● **About this task**
Work out how many lines in the data below include "shine", then reply with that number only.

*** Provided material Section Begins ***

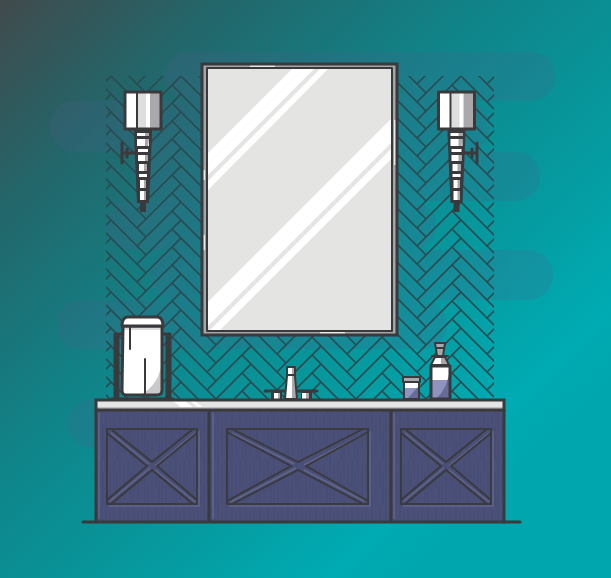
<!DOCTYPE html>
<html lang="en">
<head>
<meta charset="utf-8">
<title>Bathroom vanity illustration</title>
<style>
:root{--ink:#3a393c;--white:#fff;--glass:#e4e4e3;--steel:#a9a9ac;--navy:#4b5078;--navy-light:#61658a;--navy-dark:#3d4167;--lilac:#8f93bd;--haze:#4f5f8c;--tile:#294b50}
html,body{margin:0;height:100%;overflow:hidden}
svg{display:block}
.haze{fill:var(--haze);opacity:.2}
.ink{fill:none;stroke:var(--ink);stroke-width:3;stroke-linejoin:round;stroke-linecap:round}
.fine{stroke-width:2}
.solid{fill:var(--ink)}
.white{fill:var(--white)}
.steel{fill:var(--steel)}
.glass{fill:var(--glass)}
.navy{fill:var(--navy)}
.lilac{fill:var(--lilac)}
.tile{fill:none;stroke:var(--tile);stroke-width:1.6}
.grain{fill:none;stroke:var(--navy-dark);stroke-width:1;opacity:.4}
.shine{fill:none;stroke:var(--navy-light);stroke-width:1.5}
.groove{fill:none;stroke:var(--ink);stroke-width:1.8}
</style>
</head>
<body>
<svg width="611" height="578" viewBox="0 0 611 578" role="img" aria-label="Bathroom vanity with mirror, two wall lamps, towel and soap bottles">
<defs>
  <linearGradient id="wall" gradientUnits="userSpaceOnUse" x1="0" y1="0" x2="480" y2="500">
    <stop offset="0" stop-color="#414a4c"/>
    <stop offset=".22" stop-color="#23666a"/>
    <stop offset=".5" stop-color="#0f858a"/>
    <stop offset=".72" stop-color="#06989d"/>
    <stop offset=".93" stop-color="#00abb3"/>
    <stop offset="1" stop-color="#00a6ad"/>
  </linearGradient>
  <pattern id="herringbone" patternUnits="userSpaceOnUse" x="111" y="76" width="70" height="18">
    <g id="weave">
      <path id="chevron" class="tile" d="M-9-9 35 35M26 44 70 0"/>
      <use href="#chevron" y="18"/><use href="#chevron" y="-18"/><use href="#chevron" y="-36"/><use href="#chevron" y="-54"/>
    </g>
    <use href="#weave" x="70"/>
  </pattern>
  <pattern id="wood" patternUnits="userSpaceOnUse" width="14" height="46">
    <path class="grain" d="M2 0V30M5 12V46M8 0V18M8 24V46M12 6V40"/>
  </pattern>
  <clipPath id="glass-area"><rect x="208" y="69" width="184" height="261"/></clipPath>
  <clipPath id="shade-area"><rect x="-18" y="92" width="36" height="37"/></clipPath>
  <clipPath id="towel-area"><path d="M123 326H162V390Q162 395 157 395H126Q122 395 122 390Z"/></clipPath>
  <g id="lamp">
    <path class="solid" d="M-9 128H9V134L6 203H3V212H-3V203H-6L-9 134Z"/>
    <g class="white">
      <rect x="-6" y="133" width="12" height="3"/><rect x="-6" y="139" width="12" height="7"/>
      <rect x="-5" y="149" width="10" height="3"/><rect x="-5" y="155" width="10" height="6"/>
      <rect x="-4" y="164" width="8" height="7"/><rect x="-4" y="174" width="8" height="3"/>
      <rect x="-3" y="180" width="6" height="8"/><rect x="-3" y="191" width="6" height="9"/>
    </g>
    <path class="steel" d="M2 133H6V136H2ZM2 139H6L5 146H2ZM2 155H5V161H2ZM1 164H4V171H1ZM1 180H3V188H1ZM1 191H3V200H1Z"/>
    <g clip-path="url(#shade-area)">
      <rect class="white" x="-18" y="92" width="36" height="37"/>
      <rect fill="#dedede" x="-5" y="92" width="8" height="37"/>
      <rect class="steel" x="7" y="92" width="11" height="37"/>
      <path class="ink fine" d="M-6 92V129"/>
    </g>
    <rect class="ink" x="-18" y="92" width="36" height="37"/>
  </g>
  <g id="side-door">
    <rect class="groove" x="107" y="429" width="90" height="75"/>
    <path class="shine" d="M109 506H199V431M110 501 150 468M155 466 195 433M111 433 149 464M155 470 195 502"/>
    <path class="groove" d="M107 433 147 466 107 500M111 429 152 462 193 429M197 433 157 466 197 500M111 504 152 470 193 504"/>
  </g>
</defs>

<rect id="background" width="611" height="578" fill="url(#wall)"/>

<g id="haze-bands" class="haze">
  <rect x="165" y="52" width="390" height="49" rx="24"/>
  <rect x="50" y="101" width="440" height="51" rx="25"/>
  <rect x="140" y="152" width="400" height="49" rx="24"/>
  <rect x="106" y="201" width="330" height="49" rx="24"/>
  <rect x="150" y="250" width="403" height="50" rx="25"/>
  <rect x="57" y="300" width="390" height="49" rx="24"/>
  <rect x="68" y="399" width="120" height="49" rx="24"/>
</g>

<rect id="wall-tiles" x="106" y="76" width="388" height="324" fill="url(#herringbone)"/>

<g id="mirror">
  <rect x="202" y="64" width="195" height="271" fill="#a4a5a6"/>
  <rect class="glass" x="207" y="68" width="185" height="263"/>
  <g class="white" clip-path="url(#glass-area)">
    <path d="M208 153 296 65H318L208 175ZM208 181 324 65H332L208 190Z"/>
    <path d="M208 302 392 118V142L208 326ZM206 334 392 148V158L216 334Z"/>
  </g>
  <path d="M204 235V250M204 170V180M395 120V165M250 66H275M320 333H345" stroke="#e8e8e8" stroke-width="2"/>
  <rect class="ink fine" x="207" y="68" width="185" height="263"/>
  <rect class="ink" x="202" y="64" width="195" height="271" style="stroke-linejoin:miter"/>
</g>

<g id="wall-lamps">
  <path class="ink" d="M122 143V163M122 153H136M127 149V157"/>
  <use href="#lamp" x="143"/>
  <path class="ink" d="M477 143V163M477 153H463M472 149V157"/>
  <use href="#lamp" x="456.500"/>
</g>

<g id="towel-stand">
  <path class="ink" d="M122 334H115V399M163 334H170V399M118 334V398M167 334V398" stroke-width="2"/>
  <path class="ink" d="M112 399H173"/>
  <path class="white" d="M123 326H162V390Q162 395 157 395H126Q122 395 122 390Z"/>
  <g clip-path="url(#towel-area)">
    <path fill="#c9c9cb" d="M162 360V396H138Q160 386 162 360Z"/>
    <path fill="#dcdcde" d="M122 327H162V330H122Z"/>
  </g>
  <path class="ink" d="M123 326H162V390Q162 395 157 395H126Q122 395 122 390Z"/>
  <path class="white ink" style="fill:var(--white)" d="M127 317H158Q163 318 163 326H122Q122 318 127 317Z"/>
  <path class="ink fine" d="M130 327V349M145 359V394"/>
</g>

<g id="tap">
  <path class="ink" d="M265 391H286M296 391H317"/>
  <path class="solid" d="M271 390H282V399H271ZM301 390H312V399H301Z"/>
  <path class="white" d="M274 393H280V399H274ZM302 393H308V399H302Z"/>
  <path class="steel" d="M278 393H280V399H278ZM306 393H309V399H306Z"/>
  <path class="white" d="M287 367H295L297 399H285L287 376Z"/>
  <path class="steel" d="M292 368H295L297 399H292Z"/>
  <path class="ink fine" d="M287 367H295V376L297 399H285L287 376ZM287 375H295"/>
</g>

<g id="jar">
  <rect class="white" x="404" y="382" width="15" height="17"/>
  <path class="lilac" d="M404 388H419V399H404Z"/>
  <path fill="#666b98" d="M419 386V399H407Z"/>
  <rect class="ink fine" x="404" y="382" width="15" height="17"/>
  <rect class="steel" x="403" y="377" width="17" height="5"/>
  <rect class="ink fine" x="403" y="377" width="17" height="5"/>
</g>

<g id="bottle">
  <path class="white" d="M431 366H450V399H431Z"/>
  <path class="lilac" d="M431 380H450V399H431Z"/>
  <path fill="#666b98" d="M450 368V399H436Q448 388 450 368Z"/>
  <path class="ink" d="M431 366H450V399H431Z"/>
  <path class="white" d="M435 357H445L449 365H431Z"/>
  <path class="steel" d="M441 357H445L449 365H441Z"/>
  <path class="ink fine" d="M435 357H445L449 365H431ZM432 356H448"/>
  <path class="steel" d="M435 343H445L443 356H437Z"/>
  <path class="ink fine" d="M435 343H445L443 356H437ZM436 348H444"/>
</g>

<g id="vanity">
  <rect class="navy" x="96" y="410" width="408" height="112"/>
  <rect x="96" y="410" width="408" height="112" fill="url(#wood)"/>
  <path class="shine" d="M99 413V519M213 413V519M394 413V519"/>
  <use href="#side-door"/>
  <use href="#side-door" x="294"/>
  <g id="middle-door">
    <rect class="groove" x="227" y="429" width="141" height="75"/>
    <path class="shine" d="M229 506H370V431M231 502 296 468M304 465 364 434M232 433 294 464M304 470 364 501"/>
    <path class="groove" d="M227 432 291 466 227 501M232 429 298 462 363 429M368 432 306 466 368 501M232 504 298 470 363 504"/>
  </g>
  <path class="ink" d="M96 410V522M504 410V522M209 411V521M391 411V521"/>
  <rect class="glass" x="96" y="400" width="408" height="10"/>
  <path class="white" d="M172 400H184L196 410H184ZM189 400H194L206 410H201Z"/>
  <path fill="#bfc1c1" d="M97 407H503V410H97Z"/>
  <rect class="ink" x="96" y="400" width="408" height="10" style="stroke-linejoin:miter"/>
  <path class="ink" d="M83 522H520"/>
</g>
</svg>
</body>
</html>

*** Provided material Section Ends ***

● **Written reply**
4